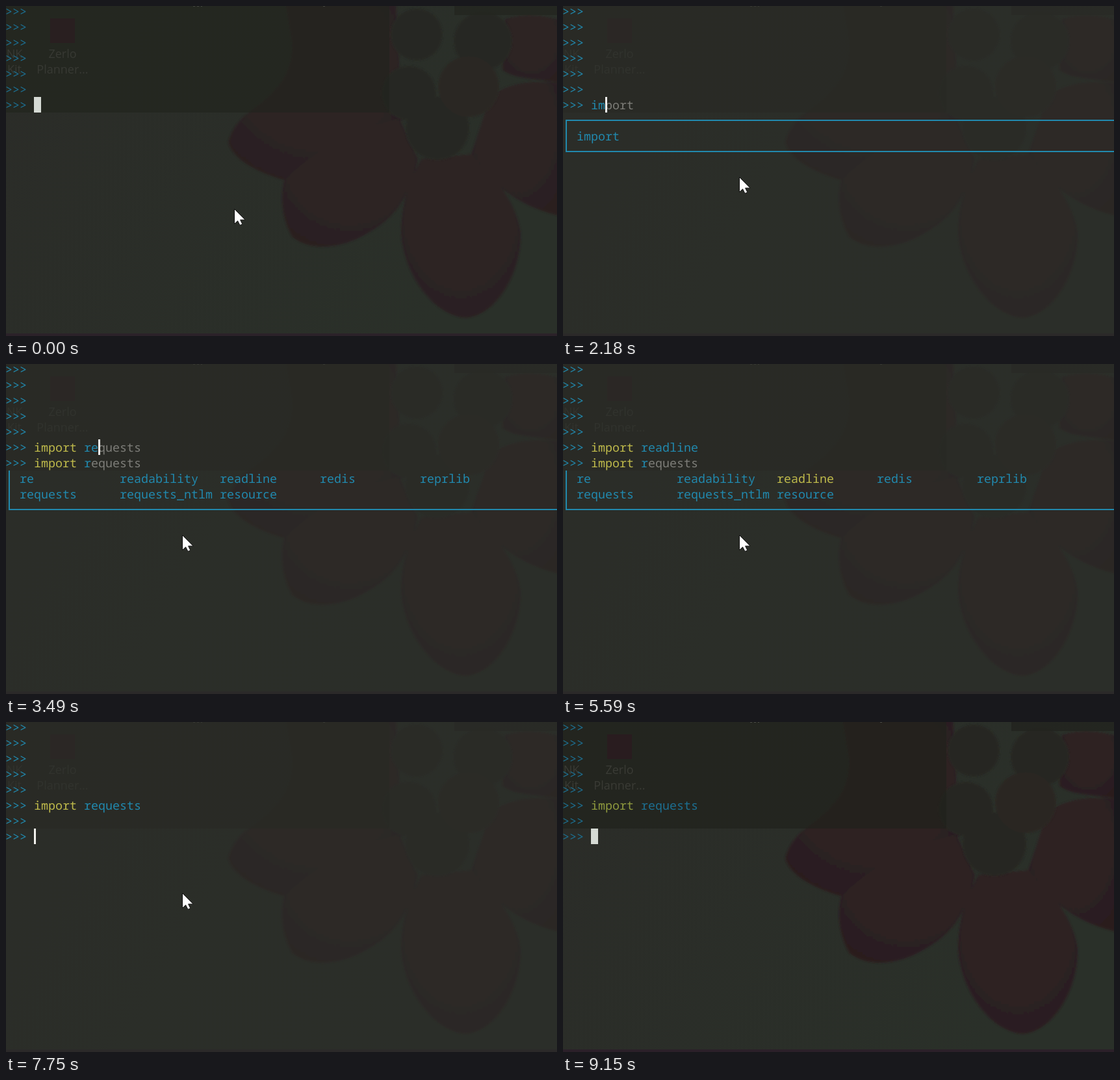
Recreate the animation shown at these times as an HTML page. Size 848 px wide and 508 px high, loop 9.38 s.

```html
<!DOCTYPE html>
<html lang="en">
<head>
<meta charset="utf-8">
<title>Terminal completion</title>
<style>
  html, body { margin: 0; width: 100%; height: 100%; overflow: hidden; background: #2c2d28; }
  svg { display: block; width: 848px; height: 508px; }
  #term text {
    font: 18.333px "Noto Sans Mono", "DejaVu Sans Mono", monospace;
    white-space: pre; text-rendering: geometricPrecision;
  }
  #desk text { font: 18px "Open Sans", "Noto Sans", sans-serif; fill: #3a3b35; text-anchor: middle; }
  #term { --blue: #2189ae; --yellow: #bfba4b; --grey: #7d7d78; --caret: #f2f2ee; }
  #term.away { --blue: #1d6f91; --yellow: #8f9a3e; --caret: #d5dad4; }
  .b { fill: var(--blue); }
  .y { fill: var(--yellow); }
  .g { fill: var(--grey); }
  .caret { fill: var(--caret); }
  .frame { fill: none; stroke: var(--blue); stroke-width: 2; }
</style>
</head>
<body>
<svg viewBox="0 0 848 508">
  <defs>
    <linearGradient id="ground" x2="1" y2=".35">
      <stop offset="0" stop-color="#2b2c28"/>
      <stop offset="1" stop-color="#2a3029"/>
    </linearGradient>
    <radialGradient id="petal" cx=".5" cy=".35" r=".7">
      <stop offset="0" stop-color="#2f2324"/>
      <stop offset="1" stop-color="#2b1e1f"/>
    </radialGradient>
    <filter id="soft"><feGaussianBlur stdDeviation="1.6"/></filter>
  </defs>
  <g id="desk">
    <rect width="848" height="508" fill="url(#ground)"/>
    <g filter="url(#soft)" fill="url(#petal)">
      <path d="M342 210C350 180 368 168 392 150C425 122 442 98 440 55L430 -5H600L610 175C560 225 490 245 428 268C388 256 350 238 342 210Z"/>
      <path d="M428 268C470 225 540 190 605 172L634 236C622 290 602 325 556 350C520 372 470 380 440 355C424 325 422 296 428 268Z"/>
      <path d="M640 235C618 270 608 310 608 350C612 415 660 478 708 480C755 476 794 410 792 348C784 300 752 262 718 228Z"/>
      <path d="M716 228C740 262 775 305 852 323V118C810 114 770 118 745 140Z"/>
      <path d="M768 20C800 10 830 15 852 22V118C815 112 780 112 764 98Z"/>
    </g>
    <g filter="url(#soft)" fill="#272722">
      <circle cx="632" cy="44" r="40"/>
      <circle cx="734" cy="54" r="45"/>
      <circle cx="620" cy="134" r="42"/>
      <circle cx="664" cy="188" r="49"/>
      <circle cx="712" cy="124" r="47" fill="#292823"/>
    </g>
    <path d="M0 0H590V164H0Z" fill="#1f211a" opacity=".62"/>
    <path d="M690 0H848V14H690Z" fill="#22231e" opacity=".8"/>
    <path d="M0 504H848V508H0Z" fill="#2b2029"/>
    <path d="M288 0h3m3 0h3m3 0h2M488 0h3" stroke="#4a4b45" stroke-width="2"/>
    <rect x="68" y="19" width="38" height="38" fill="#291c1f"/>
    <text x="87" y="80">Zerlo</text>
    <text x="87" y="104">Planner...</text>
    <text x="13" y="80">NK</text>
    <text x="13" y="104">Kit</text>
  </g>
  <rect id="veil" width="848" height="508" fill="#2d2e29"/>
  <g id="term"></g>
  <path id="mouse" d="M.5 .5V23.5L5.6 18.8L9 25.5L12.8 23.8L9.6 17.2H17Z" fill="#fff" stroke="#111" stroke-width="1"/>
</svg>
<script>
const LOOP = 9380;
const CELL = 11, LINE = 24;
const byId = id => document.getElementById(id);
const term = byId("term"), veil = byId("veil"), mouse = byId("mouse");

const iWords = "id if import in input int is isinstance issubclass iter".split(" ");
const rWords = "random re readability readline redis reprlib requests requests_ntlm resource rlcompleter".split(" ");
const reWords = rWords.slice(1, 9);

// A line of code: [keyword, name, suggestion]
const full = name => ["import ", name, ""];
const typed = n => ["import ", "requests".slice(0, n), "requests".slice(n)];
const chosen = name => ({ 5: full(name), 6: typed(1) });

// Each step changes part of the state; caret is [row, col] or null.
const steps = [
  [0, { away: true, veil: .15, last: 6, lines: {}, caret: [6, 4], words: null, pick: -1, high: false }],
  [70, { away: false, veil: .4 }],
  [150, { veil: .64 }],
  [690, { caret: null }],
  [990, { lines: { 6: ["", "i", "mport"] }, words: iWords, caret: [6, 5] }],
  [1080, { lines: { 6: ["", "im", "port"] }, words: ["import"], caret: null }],
  [1160, { caret: [6, 6] }],
  [1620, { caret: null }],
  [2180, { caret: [6, 6] }],
  [2470, { lines: { 6: full("") }, words: null, caret: [6, 10] }],
  [3020, { caret: null }],
  [3190, { lines: { 6: typed(0) }, caret: [6, 11] }],
  [3420, { lines: { 6: typed(1) }, words: rWords, caret: [6, 12] }],
  [3490, { lines: { 5: typed(2), 6: typed(1) }, words: reWords, high: true, caret: [5, 13] }],
  [4030, { pick: 0, caret: null }],
  [4510, { lines: chosen("readability"), caret: [5, 22] }],
  [4580, { pick: 1 }],
  [5040, { lines: chosen("readline"), pick: 2, caret: [5, 19] }],
  [5590, { caret: null }],
  [5870, { lines: chosen("redis"), pick: 3, caret: [5, 16] }],
  [6050, { lines: chosen("reprlib"), pick: 4, caret: [5, 18] }],
  [6510, { lines: chosen("requests"), pick: 5, caret: [5, 19] }],
  [6970, { caret: null }],
  [7200, { lines: { 5: full("requests") }, words: null, pick: -1, caret: [6, 4] }],
  [7750, { last: 7, caret: [7, 4] }],
  [8280, { caret: null }],
  [8810, { caret: [7, 4] }],
  [9150, { away: true, veil: 0 }]
];

const colX = col => col * CELL - 1;
const rowY = row => row * LINE - 4;
const label = (row, col, str, cls) =>
  str ? `<text class="${cls}" x="${colX(col)}" y="${rowY(row) + 19}">${str}</text>` : "";

function codeLine(row, parts) {
  let col = 4;
  return parts.map((str, i) => {
    const out = label(row, col, str, "ybg"[i]);
    col += str.length;
    return out;
  }).join("");
}

function popup({ words, pick, high }) {
  const first = high ? 7 : 8;
  const bottom = rowY(first + Math.ceil(words.length / 5)) + 12;
  const edge = high ? `M5 164V${bottom}H860` : `M860 176H5V${bottom}H860`;
  return `<path class="frame" d="${edge}"/>` + words.map((word, i) =>
    label(first + Math.floor(i / 5), 2 + i % 5 * 14, word, i === pick ? "y" : "b")).join("");
}

function drawTerm(s) {
  let out = "";
  for (let row = 0; row <= s.last; row++) {
    out += label(row, 0, "&gt;&gt;&gt;", "b");
    if (s.lines[row]) out += codeLine(row, s.lines[row]);
  }
  if (s.words) out += popup(s);
  if (s.caret) {
    const [row, col] = s.caret;
    out += `<rect class="caret" x="${colX(col)}" y="${rowY(row)}" width="${s.away ? 11 : 3}" height="24"/>`;
  }
  term.innerHTML = out;
  term.setAttribute("class", s.away ? "away" : "");
  veil.setAttribute("opacity", s.veil);
}

// The pointer rests, then leaves through the bottom edge in short hops.
function mouseAt(t) {
  if (t < 150) return [351, 312];
  if (t < 460 || t >= 8860) return null;
  if (t < 8070) return [271, 263];
  const k = (Math.floor((t - 8070) / 79) + 1) / 10;
  return [Math.round(271 + 457 * k), Math.round(263 + 235 * k * k)];
}

let shown = -1;
function render(t) {
  const count = steps.filter(([at]) => at <= t).length;
  if (count !== shown) {
    shown = count;
    drawTerm(Object.assign({}, ...steps.slice(0, count).map(step => step[1])));
  }
  const spot = mouseAt(t);
  mouse.style.display = spot ? "" : "none";
  if (spot) mouse.setAttribute("transform", `translate(${spot})`);
}

const begin = performance.now();
function tick() {
  render((performance.now() - begin) % LOOP);
  requestAnimationFrame(tick);
}
tick();
</script>
</body>
</html>
```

______

What is needed: Look for the word "pick" in the listing above, and copy every line where you find it.

Response to the exercise:
  [0, { away: true, veil: .15, last: 6, lines: {}, caret: [6, 4], words: null, pick: -1, high: false }],
  [4030, { pick: 0, caret: null }],
  [4580, { pick: 1 }],
  [5040, { lines: chosen("readline"), pick: 2, caret: [5, 19] }],
  [5870, { lines: chosen("redis"), pick: 3, caret: [5, 16] }],
  [6050, { lines: chosen("reprlib"), pick: 4, caret: [5, 18] }],
  [6510, { lines: chosen("requests"), pick: 5, caret: [5, 19] }],
  [7200, { lines: { 5: full("requests") }, words: null, pick: -1, caret: [6, 4] }],
function popup({ words, pick, high }) {
    label(first + Math.floor(i / 5), 2 + i % 5 * 14, word, i === pick ? "y" : "b")).join("");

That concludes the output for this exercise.